Here is what you can do with your cash going forward to try to protect yourself from savings rates that look poised to fall below 1%.

First, look at No Penalty CDs.   We’ve recommended No Penalty CDs for years.   They are a no lose situation since they lock in a rate of return, and allow you to cancel without a penalty anytime after one week.   Today, they are being offered by at least 6 banks: Ally, Marcus, Purepoint, CIT, CitizensAccess and CFG Bank.   An individual can protect their interest on up to $1.50 million in cash over the next years without going over FDIC limits.   A couple can protect up to $3 million.   See the rates on No Penalty CD and other special CD products here.

Second, consider 1-Year CDs.   Rates are probably going lower as we lead up to the election.   A 1.35% one-year CD is not attractive, but it is still better than zero.  And, remember that as rates come down, so too do the penalties for early withdrawals as they are ordinarily set in terms of three-months or six-months interest.  Some local banks and credit unions may be offering higher rates.  You should check those as well.

Third, avoid the temptation to chase much higher rates in products where the return is not guaranteed.    Anyone who ever invested in stocks like Teva, CenturyLink, GE or Kodak will tell you that dividend chasing is a fool’s game.  And, chasing structured instruments that could yield high returns but could also yield zero while impairing your liquidity is also a fool’s game.

Fourth, recognize where we are.  The Fed Funds rate is at zero and it could be there for a while.   Earning over 1% on your money is still over 1% more than zero.   And, it is important to keep your asset base growing.   The same folks who were excited about online savings accounts earning 2.50% last year when Morgan Stanley or Bank of America were offering 1.50% should recognize that the same online savings accounts are still offering spreads just as worthwhile to pursue.

Fifth, think about earning AAdvantage miles through a Bask Bank account.

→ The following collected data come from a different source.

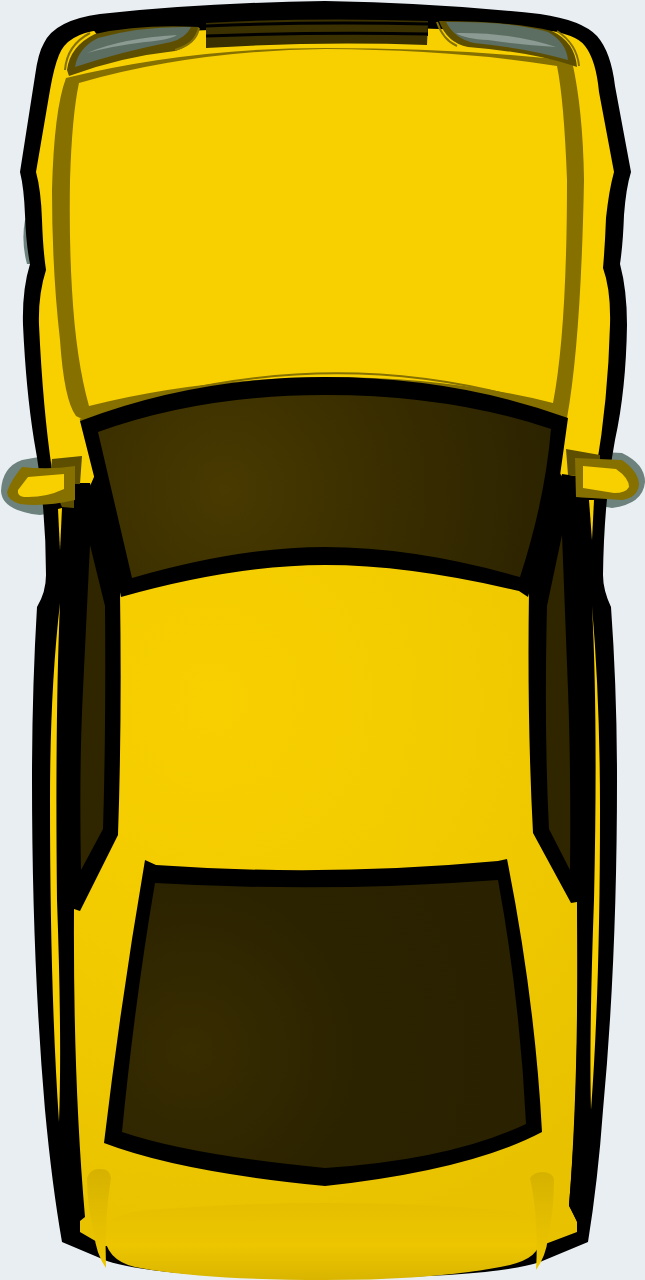
<!DOCTYPE html>
<html lang="en">
<head>
<meta charset="utf-8">
<title>Yellow car from above</title>
<style>
:root {
  --ground: #e9eef3;
  --outline: #000;
  --paint: #f8d000;
  --paint-shade: #ecc500;
  --seam: #857000;
  --seam-dark: #5e4f00;
  --grille: #3a3000;
  --lamp: #5c6d61;
  --lamp-shine: #8b9a92;
  --mirror-halo: #6d827d;
  --side-glass: #2f2600;
}
html, body { margin: 0; width: 645px; height: 1280px; overflow: hidden; background: var(--ground); }
svg { display: block; width: 645px; height: 1280px; }
.outline { fill: var(--outline); }
.paint { fill: var(--paint); }
.seam { fill: var(--seam); }
.seam-dark { fill: var(--seam-dark); }
.grille { fill: var(--grille); }
.lamp { fill: var(--lamp); }
.shine { fill: var(--lamp-shine); }
.halo { fill: var(--mirror-halo); }
.side-glass { fill: var(--side-glass); }
.fine { fill: none; stroke: var(--seam); stroke-width: 2; }
</style>
</head>
<body>
<svg viewBox="0 0 645 1280" role="img" aria-label="Yellow car seen from above">
  <defs>
    <radialGradient id="windshield-glass" gradientUnits="userSpaceOnUse" cx="225" cy="490" r="340">
      <stop offset="0" stop-color="#483a00"/>
      <stop offset=".35" stop-color="#3d3100"/>
      <stop offset="1" stop-color="#2b2200"/>
    </radialGradient>
    <radialGradient id="rear-glass" gradientUnits="userSpaceOnUse" cx="190" cy="1050" r="340">
      <stop offset="0" stop-color="#382d00"/>
      <stop offset=".5" stop-color="#2b2200"/>
      <stop offset="1" stop-color="#2a2100"/>
    </radialGradient>
    <radialGradient id="roof-paint" gradientUnits="userSpaceOnUse" cx="210" cy="700" r="560">
      <stop offset="0" stop-color="#f8d000"/>
      <stop offset=".4" stop-color="#f3cc00"/>
      <stop offset="1" stop-color="#e8c200"/>
    </radialGradient>
    <linearGradient id="bumper-paint" x1="0" y1="0" x2="0" y2="1">
      <stop offset="0" stop-color="#e5be00"/>
      <stop offset=".55" stop-color="#edc600"/>
      <stop offset="1" stop-color="#d9b500"/>
    </linearGradient>
    <linearGradient id="tail-fin" x1="0" y1="0" x2="0" y2="1">
      <stop offset="0" stop-color="#d6b200"/>
      <stop offset="1" stop-color="#efc800"/>
    </linearGradient>
  </defs>

  <g id="mirror-halos" class="halo">
    <path d="M50 455 L82 458 V508 L40 515 Q2 511 1 491 Q2 467 22 460Z"/>
    <path d="M566 450 L622 453 Q645 464 645 482 Q643 504 612 508 L568 500Z"/>
    <path d="M25 220 Q21 242 27 264 L34 264 V220Z"/>
  </g>

  <path id="body-outline" class="outline" d="M325 1 Q200 3 100 14 Q55 20 44 43 Q38 53 35 76 L20 172 Q24 188 25 215 Q26 244 30 264 Q22 290 23 325 Q26 390 34 440 Q46 505 46 575 Q46 592 37 607 Q32 690 32 780 Q32 960 45 1110 Q52 1185 62 1242 L107 1261 Q160 1278 325 1278 Q490 1278 540 1262 L588 1242 Q598 1180 603 1110 Q617 960 617 780 Q617 690 611 607 Q603 590 603 575 Q604 500 615 440 Q626 390 627 325 Q627 290 620 264 Q623 244 624 215 Q626 188 631 172 L615 86 Q611 52 597 36 Q582 20 540 14 Q440 3 325 1Z"/>

  <path id="front-wings" class="paint" d="M325 18 Q190 21 100 30 Q67 34 59 55 Q54 67 50 90 L36 172 Q41 190 42 220 Q43 250 46 270 Q38 295 39 325 Q43 410 52 470 L84 500 L110 440 L540 440 L564 480 L596 470 Q608 400 610 325 Q611 290 603 268 Q605 245 606 218 Q609 190 614 172 L599 92 Q596 60 585 46 Q577 34 540 29 Q440 19 325 18Z"/>

  <g id="front-end">
    <path class="outline" d="M92 28 Q200 14 325 15 Q450 14 555 27 L550 34 Q325 20 98 36Z"/>
    <path class="outline" d="M206 18 H428 V36 H206Z"/>
    <path class="grille" d="M206 23 Q317 17 428 21 L427 45 Q317 41 206 48Z"/>
    <path fill="none" stroke="#000" stroke-width="3" d="M206 26 Q317 21 428 24 M206 36 Q317 32 428 34"/>
  </g>

  <g id="hood">
    <path class="seam" d="M66 78 Q190 48 325 48 Q460 48 572 61 Q583 110 584 180 Q581 340 567 418 L540 425 Q325 360 100 428 L76 416 Q64 400 60 340 Q52 270 52 190 Q54 110 66 78Z"/>
    <path class="paint" d="M79 83 Q190 51 325 49 Q460 50 557 66 Q564 100 567 180 Q567 330 553 403 Q450 377 325 377 Q195 379 89 406 Q76 360 72 290 Q69 240 70 180 Q72 115 79 83Z"/>
    <path class="fine" d="M80 420 Q325 332 560 410"/>
  </g>

  <g id="headlights">
    <path class="seam-dark" d="M67 70 Q70 46 95 34 Q140 24 199 27 Q193 46 175 51 Q120 57 69 76Z"/>
    <path class="lamp" d="M75 67 Q78 48 98 38 Q140 26 191 27 Q186 38 171 42 Q120 52 75 67Z"/>
    <path class="shine" d="M87 53 Q122 38 177 35 Q170 40 145 42 Q112 46 87 53Z"/>
    <path class="fine" d="M65 70 Q67 45 90 33 M175 50 Q196 44 199 28"/>
    <path class="seam-dark" d="M439 21 Q510 21 552 31 Q575 42 577 67 L571 65 Q530 52 468 47 Q447 43 439 21Z"/>
    <path class="lamp" d="M446 22 Q510 21 548 32 Q566 42 568 60 Q525 48 474 43 Q455 39 446 22Z"/>
    <path class="shine" d="M456 33 Q510 32 556 47 Q520 45 488 40 Q465 39 456 33Z"/>
    <path class="fine" d="M579 66 Q577 44 557 31 M437 22 Q443 40 457 46"/>
  </g>

  <path id="cabin-pillars" class="outline" d="M75 483 H90 L122 600 L120 835 L80 910 H74 Q74 1070 84 1220 L66 1180 L56 500Z M576 476 L562 474 L529 590 L533 835 L572 902 H579 Q578 1090 572 1222 L590 1190 L603 500Z"/>

  <path id="roof-and-trunk" fill="url(#roof-paint)" d="M120 592 Q325 533 529 590 Q527 720 533 833 L571 903 L577 902 Q579 1080 569 1206 L577 1221 V1232 L540 1246 H104 L80 1232 V1221 L85 1217 Q73 1080 74 909 L80 911 L118 835 Q122 720 120 592Z"/>
  <path class="outline" d="M577 900 Q580 1080 569 1205 L577 1222 L590 1210 V900Z"/>

  <g id="side-slits" class="paint">
    <path d="M60 603 Q50 690 50 800 Q50 990 59 1122 Q62 1040 57 900 Q55 720 60 603Z"/>
    <path d="M592 606 Q600 700 600 810 Q600 990 591 1110 Q589 1040 594 900 Q598 720 592 606Z"/>
    <path d="M58 509 L62 508 L60 550Z"/>
    <path d="M589 500 L594 500 L592 540Z"/>
  </g>

  <g id="side-windows" class="side-glass">
    <path d="M90 545 L105 606 Q106 730 103 829 L81 870 Q79 770 83 690Z"/>
    <path d="M562 535 L547 606 Q544 730 549 829 L570 870 Q571 770 568 690Z"/>
  </g>

  <g id="windshield">
    <path class="outline" d="M80 421 Q195 377 325 377 Q455 377 568 418 L558 490 L528 597 L519 591 Q410 565 325 565 Q235 565 121 597 L100 500Z"/>
    <path fill="url(#windshield-glass)" d="M98 432 Q200 395 325 395 Q450 395 551 429 Q545 500 520 577 Q415 547 325 547 Q240 547 132 578Z"/>
  </g>

  <g id="rear-window">
    <path class="outline" d="M145 860 L156 865 Q325 877 498 861 L507 859 Q535 1000 542 1132 Q470 1170 325 1186 Q180 1172 104 1143 Q121 1000 145 860Z"/>
    <path fill="url(#rear-glass)" d="M155 883 Q325 893 498 880 Q520 1000 526 1124 Q450 1160 325 1168 Q190 1155 122 1132 Q135 1000 155 883Z"/>
  </g>

  <g id="mirrors">
    <path class="seam-dark" d="M52 459 L82 456 L80 484 L74 484 V508 L62 507 L50 480Z"/>
    <path class="seam" d="M22 467 Q50 470 75 466 V500 Q45 507 20 504 Q7 500 7 492 Q11 480 22 467Z"/>
    <path class="paint" d="M28 477 L64 474 V489 Q45 498 24 497 Q17 496 18 490Z"/>
    <path class="seam-dark" d="M566 449 L600 455 V498 L576 497 V476 L568 475Z"/>
    <path class="seam" d="M575 458 L622 460 Q639 472 639 485 Q637 498 622 500 L576 497Z"/>
    <path class="paint" d="M583 466 L616 469 Q629 478 629 487 Q626 493 614 493 L583 488Z"/>
  </g>

  <g id="rear-bumper">
    <path fill="url(#bumper-paint)" d="M104 1232 Q108 1213 150 1210 Q325 1196 500 1210 Q536 1213 540 1235 Q543 1257 510 1265 Q440 1280 325 1280 Q200 1280 135 1267 Q105 1260 104 1232Z"/>
    <path fill="url(#tail-fin)" d="M87 1178 Q90 1169 99 1169 Q110 1168 111 1178 Q104 1220 106 1268 Q96 1254 94 1233 Q87 1205 87 1178Z"/>
    <path fill="url(#tail-fin)" d="M530 1178 Q534 1172 542 1172 Q553 1172 554 1180 Q554 1210 548 1238 Q546 1256 536 1270 Q539 1220 530 1178Z"/>
  </g>
</svg>
</body>
</html>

If you believe that you are ever going to be traveling again, then this is a good time to open an account that pays you miles instead of interest.   I wrote about Bask Bank several times here and here readers in the comment sections engaged in exercises of trying to determine the value before reaching the conclusion that the account was attractive when savings and CD alternatives were much higher.    Now that those rates have come down and Bask Bank’s offer remains the same until June 30, the opportunity is even more attractive.   $100,000 deposited for 1 year earns 100,000 miles.   BestCashCow conservatively values these miles at 1.90 cents each, but I can still find redemptions in business class seats to Hawaii and Europe where the value is well over 6 cents a point.   And, if you act before June 30, you will still be eligible for an additional 46,000 AAdvantage miles on the $100,000 balance over the next year in the form of a sign-up bonus, a feedback bonus and a balance bonus.   An additional benefit is found in the fact that Bask Bank’s 1099 will only report the miles at 0.42 cents each.

Learn more about Bask Bank's AAdvantage Miles-earning account here.

Times are tough and may get tougher, but save on!